But beneficiaries nationwide understand that they are caught in the crossfire of a huge political fight, and that powerful arguments are being made against extending their benefits.

“I’m assuming it’s just because there’s too much money being paid out,” said Danielle MacDonald, 25, of Monona, Wis. “There are a lot of people who abuse unemployment — people who don’t want to go out and get a job. It can be a burden on taxpayers.”

She lost her job with a medical device company in October. Unless she finds another job or Congress extends the benefits, the $300 check she receives each week will stop coming in May. Her first child is due in March.

MacDonald recently appeared at another event held by Pocan to push for an extension. She doesn’t think she’s being an unreasonable burden. “I’m paying taxes out of my unemployment,” she said. “And unemployment is money that I put in.”

Then there’s Denise Kanyer, 50, who lost her trucking job in North Dakota last summer.

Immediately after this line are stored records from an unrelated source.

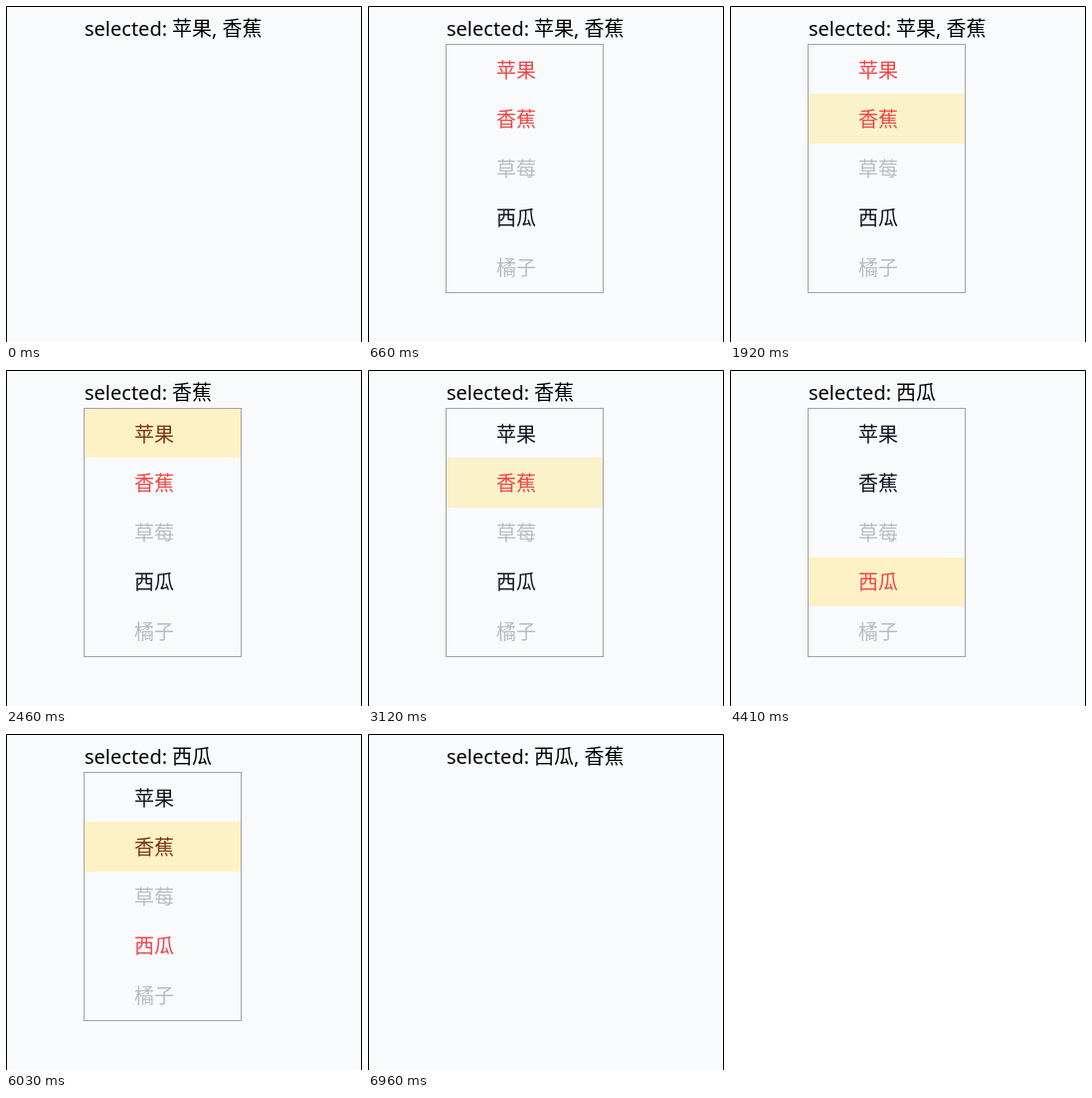
An HTML page for the animation above (7680 ms loop, 358 by 337 pixels).

```html
<!DOCTYPE html>
<html lang="zh-CN">
<head>
<meta charset="utf-8">
<title>Multi select</title>
<style>
  html, body { margin: 0; width: 100%; height: 100%; overflow: hidden; background: #f9fafc; }
  svg { display: block; width: 358px; height: 337px; }
  text { font: 20px "Noto Sans", "Noto Sans CJK SC", "Noto Sans CJK", sans-serif; white-space: pre; }
</style>
</head>
<body>
<svg id="stage" viewBox="0 0 358 337">
  <rect width="358" height="337" fill="#f9fafc"/>
  <path d="M.5 337V.5H357.5V337" fill="none" stroke="#000"/>
  <text x="79" y="30">selected:</text>
  <text id="value" x="167" y="30"></text>
  <g id="menu">
    <rect id="hover" x="79" width="157"/>
    <rect x="78.5" y="38.5" width="158" height="249" fill="none" stroke="#a0a3a9"/>
  </g>
</svg>
<script>
const LOOP = 7680;
const NONE = -1;
const items = ['苹果', '香蕉', '草莓', '西瓜', '橘子'];
const disabled = [2, 4];
const rowTops = [39, 88, 138, 188, 237, 287];

// Each track lists [start time, value]; a value holds until the next entry.
const openTrack = [[0, false], [660, true], [5250, false], [5850, true], [6960, false]];
const selectedTrack = [[0, [0, 1]], [2460, [1]], [3450, []], [4410, [3]], [6330, [3, 1]], [6960, [3, 1]]];
const hoverTrack = [
  [0, NONE], [1380, 0], [1440, 1], [1530, 3], [1650, NONE], [1770, 3], [1860, NONE],
  [1920, 1], [2070, 0], [3120, 1], [3810, NONE], [3990, 3], [4650, NONE],
  [5940, 0], [6030, 1], [6510, NONE]
];

const $ = id => document.getElementById(id);
const menu = $('menu'), hoverBox = $('hover'), value = $('value');

const labels = items.map((name, i) => {
  const label = document.createElementNS('http://www.w3.org/2000/svg', 'text');
  label.setAttribute('x', 129);
  label.setAttribute('y', Math.round(71.5 + i * 49.5));
  label.textContent = name;
  return menu.appendChild(label);
});

function at(track, t) {
  let current = track[0][1];
  for (const [start, v] of track) if (t >= start) current = v;
  return current;
}

function labelColor(i, hovered, selected) {
  if (disabled.includes(i)) return '#b9bbc0';
  if (selected.includes(i)) return '#ef4444';
  return i === hovered ? '#78350f' : '#0b1220';
}

function render(t) {
  const selected = at(selectedTrack, t);
  const hovered = at(hoverTrack, t);

  value.textContent = selected.map(i => items[i]).join(', ');
  menu.style.display = at(openTrack, t) ? '' : 'none';

  hoverBox.style.display = hovered === NONE ? 'none' : '';
  if (hovered !== NONE) {
    hoverBox.setAttribute('y', rowTops[hovered]);
    hoverBox.setAttribute('height', rowTops[hovered + 1] - rowTops[hovered]);
    hoverBox.setAttribute('fill', hovered === 1 && t < 3810 ? '#faf2c8' : '#fef1c6');
  }
  labels.forEach((label, i) => label.setAttribute('fill', labelColor(i, hovered, selected)));
}

const began = performance.now();
function tick() {
  render((performance.now() - began) % LOOP);
  requestAnimationFrame(tick);
}
tick();
</script>
</body>
</html>
```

A string of rejections from potential employers forced her to leave her home in Charlotte, N.C., and move to a motel room near her sister in Myrtle Beach, S.C. Her unemployment benefits ended on Dec. 28.

“I’ve never seen Congress turn their backs on Americans like this. Never,” Kanyer said. “They’re not doing what they said they were going to do when they were elected into office.”

In Edgewater, Md., Shamus Baxter, 33, has started keeping closer tabs on Congress in recent weeks since his benefits expired. He lost his job at an industrial hygiene plant in June, and said his insurance payments ended in December.

“They passed their $1.1 trillion so they can keep working while they make about $170,000 a year,” he said. “None of them could live off my $40,000 a year salary. . . . I think it’s hilarious that they take another recess while I sit here struggling, hoping that if they get back next week and do something that my unemployment will kick back. They made sure they’d be working for the next year, but they don’t care about people who are struggling.”